TASK REQUIREMENTS:
Some entries follow. Reproduce exactly the lines starting at the one with "470C293 463 318" and stopping after the one with "513C242 511 275".

=== Section Start ===

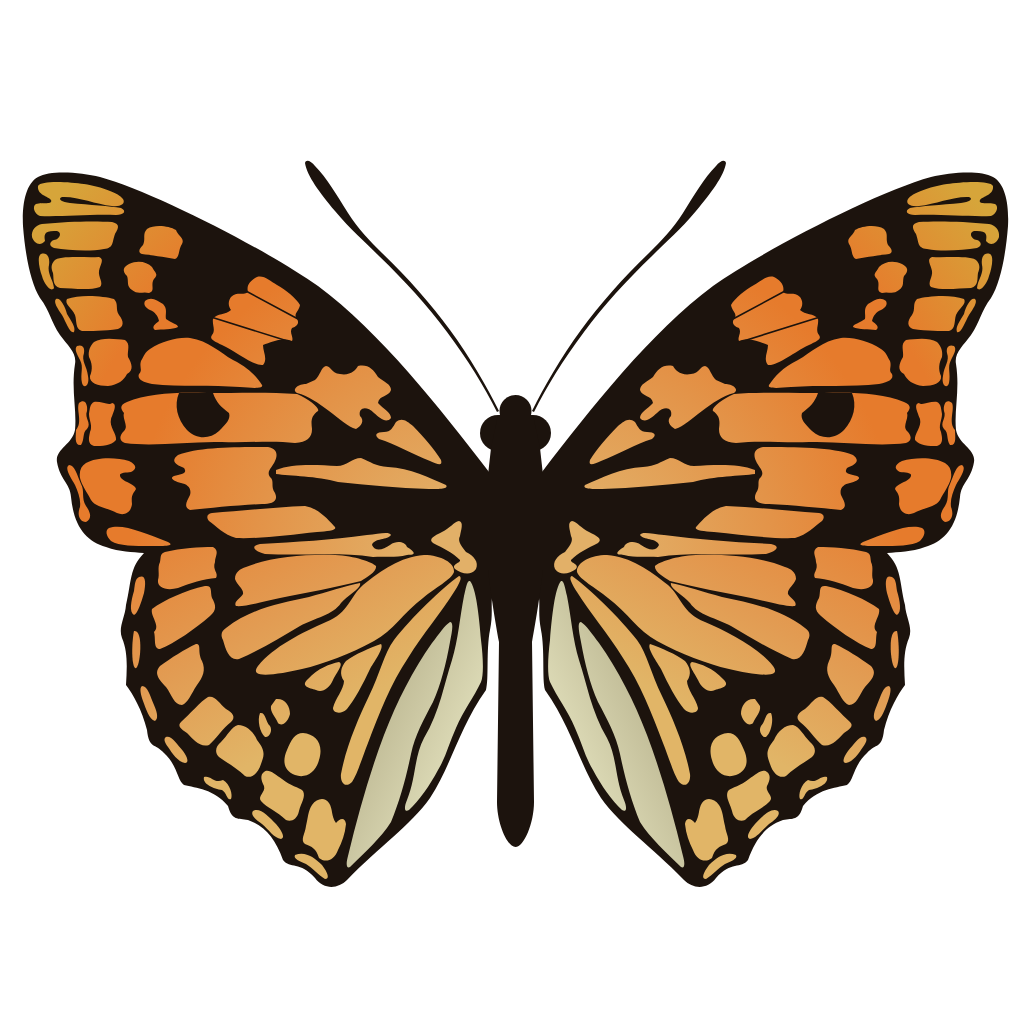
<!DOCTYPE html>
<html lang="en">
<head>
<meta charset="utf-8">
<title>Butterfly</title>
<style>
:root {
  --paper: #ffffff;
  --ink: #1c130d;
  --gold: #d6a53a;
  --orange: #e67b2c;
  --apricot: #e39348;
  --sand: #e2b068;
  --honey: #e1b567;
  --silver-dark: #c2bd98;
  --silver-light: #dedcb8;
}
html, body { margin: 0; background: var(--paper); overflow: hidden; }
svg { display: block; width: 1024px; height: 1024px; }
.ink { fill: var(--ink); }
.forewing-cells { fill: url(#forewing-tint); }
.hindwing-cells { fill: url(#hindwing-tint); }
.vein { fill: none; stroke: var(--ink); stroke-width: 1.6; }
</style>
</head>
<body>
<svg viewBox="0 0 1024 1024" role="img" aria-label="Orange and black butterfly with open wings">
  <defs>
    <radialGradient id="forewing-tint" gradientUnits="userSpaceOnUse" cx="460" cy="560" r="570">
      <stop offset=".08" stop-color="var(--sand)"/>
      <stop offset=".36" stop-color="var(--apricot)"/>
      <stop offset=".58" stop-color="var(--orange)"/>
      <stop offset=".7" stop-color="var(--orange)"/>
      <stop offset=".95" stop-color="var(--gold)"/>
    </radialGradient>
    <linearGradient id="hindwing-tint" gradientUnits="userSpaceOnUse" x1="160" y1="550" x2="275" y2="750">
      <stop offset="0" stop-color="#e5863a"/>
      <stop offset=".5" stop-color="#e29c53"/>
      <stop offset="1" stop-color="var(--honey)"/>
    </linearGradient>
    <linearGradient id="silver-tint" gradientUnits="userSpaceOnUse" x1="385" y1="715" x2="462" y2="750">
      <stop offset="0" stop-color="var(--silver-dark)"/>
      <stop offset="1" stop-color="var(--silver-light)"/>
    </linearGradient>

    <g id="half">
      <path id="antenna" class="ink" d="M305 163C306 159 311 161 315 166C327 178 336 194 348 213C358 229 370 241 382 253C408 278 430 303 450 330C470 357 487 387 499 411L497 412C484 386 468 360 447 332C427 305 405 281 379 256C365 242 350 229 335 211C320 193 307 176 305 163Z"/>
      <path id="wing-base" class="ink" d="M516 500L489 472C440 408 380 332 318 286C270 252 155 192 100 177C80 172 50 170 38 177C25 184 22 206 23 226C25 252 30 282 40 298C50 311 51 322 60 335C68 346 77 353 75 364C71 390 77 410 75 430C72 445 55 449 57 462C60 480 70 483 71 497C74 527 86 541 106 547C120 552 132 552 144 553C129 569 132 580 126 605C125 618 118 627 122 638C128 652 127 668 126 685C133 694 142 710 147 730C149 749 155 743 164 753C178 766 177 780 184 785C196 788 214 789 228 806C232 821 238 818 248 820C265 826 275 838 283 860C290 869 300 861 315 878C324 890 338 889 347 880C380 846 410 826 430 798C452 764 459 728 486 690C489 678 486 650 490 630C493 615 491 605 492 598L516 620Z"/>

      <g id="forewing" class="forewing-cells">
        <path d="M38 186C41 180 70 182 84 184C102 187 119 193 123 199C126 204 120 207 112 206C95 204 77 196 62 197C57 199 62 202 70 203C90 205 110 206 121 208C127 211 124 215 116 215C90 214 60 217 40 216C34 214 32 206 36 204C43 202 53 205 51 200C48 196 37 195 38 186Z"/>
        <path d="M42 224C70 221 98 221 112 222C121 224 118 229 115 234C112 242 114 248 104 249C88 252 68 250 54 248C48 246 50 241 54 240C61 239 63 230 54 231C44 231 44 235 45 241C40 247 34 243 32 237C31 230 36 225 42 224Z"/>
        <path d="M41 254C48 252 50 258 49 265C47 274 53 279 54 288C51 293 44 284 42 276C39 268 37 256 41 254Z"/>
        <path d="M54 261C59 255 85 258 99 257C105 259 100 265 99 271C98 277 104 283 100 287C88 291 72 288 60 288C52 286 54 278 53 273C51 268 51 265 54 261Z"/>
        <path d="M56 299C60 297 65 306 67 314C71 321 76 327 74 332C70 334 66 322 62 315C58 309 53 302 56 299Z"/>
        <path d="M67 299C80 294 104 296 114 299C119 304 115 309 119 315C124 321 124 327 118 329C104 331 90 331 82 331C75 329 77 321 75 315C72 308 64 304 67 299Z"/>
        <path d="M77 346C82 344 85 347 84 353C81 361 87 366 88 376C90 385 84 390 82 383C80 374 84 367 80 360C77 354 74 349 77 346Z"/>
        <path d="M94 342C102 337 116 339 125 340C131 344 127 351 128 357C132 364 134 370 127 374C124 380 118 385 108 386C98 386 89 383 90 376C93 369 92 363 89 357C88 351 90 346 94 342Z"/>
        <path d="M79 403C85 398 88 405 87 411C84 418 92 423 87 429C82 433 85 439 81 445C74 446 76 436 76 430C83 422 76 410 79 403Z"/>
        <path d="M94 402C101 401 109 406 112 403C118 404 113 413 111 419C109 427 117 434 116 440C111 446 102 446 94 446C87 444 89 437 90 432C93 426 89 420 89 414C90 408 90 404 94 402Z"/>
        <path d="M69 465C75 465 77 475 81 484C85 491 81 498 86 506C91 513 92 519 86 522C79 522 77 514 80 507C81 499 78 492 75 485C71 478 64 468 69 465Z"/>
        <path d="M86 463C96 457 116 457 129 461C137 465 137 469 131 472C125 473 117 472 121 478C126 483 135 484 136 489C133 494 131 495 132 504C131 513 124 516 117 513C108 508 95 507 91 500C87 492 82 486 80 478C79 471 81 466 86 463Z"/>
        <path d="M109 528C122 523 145 533 168 542C175 546 167 546 150 546C135 546 119 546 111 541C106 536 105 530 109 528Z"/>
        <path d="M147 229C155 224 169 226 176 230C178 236 185 238 182 244C178 250 180 257 175 259C164 257 151 255 142 254C137 252 140 248 143 245C146 239 142 234 147 229Z"/>
        <path d="M129 264C138 260 147 262 152 267C155 273 159 274 154 279C150 285 156 291 149 293C143 291 138 295 132 290C126 286 129 281 127 276C122 271 123 267 129 264Z"/>
        <path d="M145 301C151 296 157 300 163 304C168 309 165 314 166 319C171 323 178 324 178 327C172 330 162 329 155 330C151 327 155 324 159 321C158 316 155 312 150 310C146 308 143 305 145 301Z"/>
        <path d="M257 277C264 275 270 281 277 285C286 290 296 298 300 305C299 311 294 313 296 318C300 322 298 326 292 328C289 333 294 337 292 341C281 337 272 342 263 345C263 352 268 359 263 365C253 366 237 352 222 345C214 341 209 339 212 335C216 330 212 325 213 319C217 313 226 315 231 310C228 306 228 301 231 297C237 291 243 296 248 292C246 285 251 280 257 277Z"/>
        <path d="M150 349C163 341 177 337 190 338C209 341 219 352 233 360C249 368 256 376 262 385C264 389 252 388 240 387C212 385 180 387 152 384C142 382 137 379 139 374C143 370 139 367 141 361C144 356 145 352 150 349Z"/>
        <path d="M127 402C148 393 178 392 207 393C239 393 270 392 297 394C310 400 320 408 318 411C311 416 311 421 312 429C312 438 307 442 295 443C272 440 250 443 222 442C190 441 155 447 125 443C118 440 120 435 124 431C129 426 122 419 124 413C120 408 120 405 127 402Z"/>
        <path d="M315 380C320 376 321 367 326 366C332 367 331 373 340 374C350 376 356 370 358 366C368 364 373 369 378 377C384 382 391 384 391 390C389 397 379 395 378 403C383 409 391 412 391 418C386 424 380 418 374 413C366 405 358 408 360 416C365 421 361 426 356 429C348 427 340 419 329 411C318 403 309 396 297 393C291 389 299 384 306 384Z"/>
        <path d="M396 422C402 417 407 421 413 426C424 437 434 449 441 460C443 467 437 464 430 461C412 454 395 444 379 439C374 435 376 432 384 432C391 432 393 427 396 422Z"/>
        <path d="M178 455C198 447 236 447 268 447C277 449 278 454 275 461C272 468 266 471 270 477C275 481 270 486 275 493C279 502 271 504 262 504C239 505 210 508 190 510C183 507 187 501 190 495C192 488 187 484 181 483C174 481 169 478 174 476C181 474 188 474 184 468C176 465 170 461 178 455Z"/>
        <path d="M276 470C293 463 318 465 337 466C347 466 352 458 361 458C371 462 375 466 388 467C410 468 430 478 446 485C449 489 440 489 429 489C398 488 367 485 338 482C317 476 290 476 276 474Z"/>
        <path d="M212 513C242 511 275 507 305 506C317 508 326 517 334 526C339 530 329 531 317 532C289 535 258 539 236 538C224 535 216 526 209 521C206 517 207 514 212 513Z"/>
        <path d="M260 544C296 542 331 540 367 535C379 534 389 531 391 535C388 540 374 538 372 545C375 552 383 550 390 545C397 540 405 542 407 547C415 552 417 555 407 555C395 558 384 556 373 557C340 552 302 556 265 554C254 551 250 546 260 544Z"/>
        <path d="M459 521C464 522 461 530 460 536C457 541 462 547 466 552C474 556 479 562 476 569C470 577 461 573 455 569C451 564 461 563 460 560C453 553 443 548 433 543C428 539 434 536 442 532C450 528 454 522 459 521Z"/>
      </g>
      <path id="eyespot" class="ink" d="M179 393C174 405 177 419 187 430C197 440 210 439 219 431C226 424 231 419 229 413C221 407 216 402 213 393Z"/>
      <path class="vein" d="M246 291L298 319M211 317L294 343"/>

      <g id="hindwing" class="hindwing-cells">
        <path d="M165 552C181 548 200 547 213 547C220 551 215 556 215 562C212 570 219 573 216 578C204 579 190 583 178 588C167 591 157 588 158 580C160 574 157 568 160 562C161 556 160 554 165 552Z"/>
        <path d="M152 609C164 600 186 590 205 586C213 585 210 592 212 598C216 605 217 610 210 616C195 629 175 643 160 649C153 649 156 639 154 632C161 626 150 616 152 609Z"/>
        <path d="M160 666C171 658 185 649 196 644C202 644 197 651 202 661C206 670 203 677 197 685C191 694 188 703 182 705C174 705 172 695 166 687C160 680 153 674 160 666Z"/>
        <path d="M181 722C189 715 201 701 208 697C215 695 219 703 226 709C233 713 236 717 231 722C223 728 216 739 209 745C200 748 193 739 187 733C181 729 177 726 181 722Z"/>
        <path d="M221 742C228 735 231 727 238 725C246 725 253 731 257 740C266 751 264 756 261 764C258 774 251 779 245 776C237 768 227 763 219 757C214 752 216 746 221 742Z"/>
        <path d="M264 772C268 768 275 774 282 779C290 786 299 787 303 791C306 797 301 803 299 811C297 820 291 822 286 820C277 811 267 808 261 801C257 796 266 792 264 786C261 780 260 775 264 772Z"/>
        <path d="M312 805C317 798 325 797 329 803C333 809 331 816 336 823C339 819 345 816 346 824C345 834 342 842 338 850C334 861 325 863 319 858C316 848 312 847 305 844C300 840 305 834 306 826C308 818 308 811 312 805Z"/>
        <path d="M303 733C316 734 324 744 319 760C316 772 306 779 295 775C284 771 282 761 287 750C291 740 295 733 303 733Z"/>
        <path d="M276 699C285 698 290 706 290 714C288 722 282 727 278 723C275 716 270 712 271 706Z"/>
        <path d="M260 713C266 712 265 721 270 726C273 731 269 738 265 737C260 733 257 720 260 713Z"/>
        <path d="M139 577C146 574 146 583 144 593C141 603 138 613 134 615C129 612 131 601 134 591C135 584 135 579 139 577Z"/>
        <path d="M134 631C140 630 141 643 140 654C139 664 137 669 135 668C131 664 132 640 134 631Z"/>
        <path d="M142 686C148 686 150 696 154 705C158 714 158 719 155 721C149 719 146 709 143 701C141 695 139 688 142 686Z"/>
        <path d="M166 737C171 735 177 744 183 751C188 758 189 763 185 763C178 762 172 753 168 747C165 743 163 739 166 737Z"/>
        <path d="M204 777C211 775 214 784 223 780C230 784 233 795 231 799C227 801 227 793 222 790C214 789 202 784 204 777Z"/>
        <path d="M253 811C260 807 269 817 276 824C283 832 285 838 281 839C274 838 269 830 262 824C256 820 250 815 253 811Z"/>
        <path d="M295 855C305 851 314 857 322 865C328 873 330 879 325 879C318 875 313 868 306 864C300 861 293 859 295 855Z"/>
        <path d="M246 567C270 557 305 554 335 555C355 556 372 562 376 566C377 572 367 577 361 581C336 587 306 593 280 598C262 602 244 607 236 606C233 602 241 598 243 594C244 589 237 585 235 579C235 572 240 569 246 567Z"/>
        <path d="M226 628C250 609 280 603 309 597C327 592 345 586 360 583C362 588 348 595 341 603C333 615 315 618 300 626C280 638 260 650 239 659C229 661 226 650 223 640C220 634 222 631 226 628Z"/>
        <path d="M258 666C273 647 303 632 326 622C349 613 350 596 363 585C382 570 400 557 424 555C441 555 455 563 454 572C451 580 436 587 423 598C404 612 393 631 374 641C350 654 324 664 302 669C285 673 262 677 257 673C255 671 256 669 258 666Z"/>
        <path d="M308 679C318 668 330 664 339 662C344 664 337 672 333 680C329 689 322 693 316 690C309 688 300 686 308 679Z"/>
        <path d="M346 661C355 654 370 648 381 644C384 648 376 659 370 669C363 684 355 699 347 709C341 715 333 713 333 708C335 699 344 689 344 681C339 674 341 667 346 661Z"/>
        <path d="M459 576C463 577 459 584 454 592C441 613 424 632 408 658C391 683 379 714 368 743C362 758 357 775 352 782C345 789 340 782 341 774C346 747 358 719 369 696C380 674 384 653 394 640C411 618 442 588 459 576Z"/>
      </g>
      <g id="silver-cells" fill="url(#silver-tint)">
        <path d="M470 581C476 588 479 615 481 640C483 656 484 675 481 682C474 697 463 711 456 728C449 743 446 757 438 770C430 785 419 801 409 810C404 813 404 807 407 800C416 778 414 757 424 738C440 711 444 684 452 660C458 641 460 616 464 596C466 588 467 580 470 581Z"/>
        <path d="M450 622C454 622 452 632 450 642C446 664 441 684 433 702C424 719 415 735 411 754C406 778 400 800 391 822C381 838 365 852 350 867C346 869 346 863 348 856C358 814 370 772 384 735C397 701 413 670 432 643C439 634 445 625 450 622Z"/>
      </g>
    </g>
  </defs>

  <rect width="1024" height="1024" fill="var(--paper)"/>
  <use href="#half"/>
  <use href="#half" transform="translate(1031 0) scale(-1 1)"/>
  <g id="body" class="ink">
    <circle cx="515.5" cy="411" r="16"/>
    <circle cx="498" cy="433" r="18"/>
    <circle cx="533" cy="433" r="18"/>
    <path d="M498 415H533L540 448L543 475V570C539 602 536 620 532 642L534 802C534 823 524 847 515.500 847C507 847 497 823 497 802L499 642C495 620 492 602 488 570V475L491 448Z"/>
  </g>
</svg>
</body>
</html>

=== Section End ===

COMPLETED EXERCISE:
        <path d="M276 470C293 463 318 465 337 466C347 466 352 458 361 458C371 462 375 466 388 467C410 468 430 478 446 485C449 489 440 489 429 489C398 488 367 485 338 482C317 476 290 476 276 474Z"/>
        <path d="M212 513C242 511 275 507 305 506C317 508 326 517 334 526C339 530 329 531 317 532C289 535 258 539 236 538C224 535 216 526 209 521C206 517 207 514 212 513Z"/>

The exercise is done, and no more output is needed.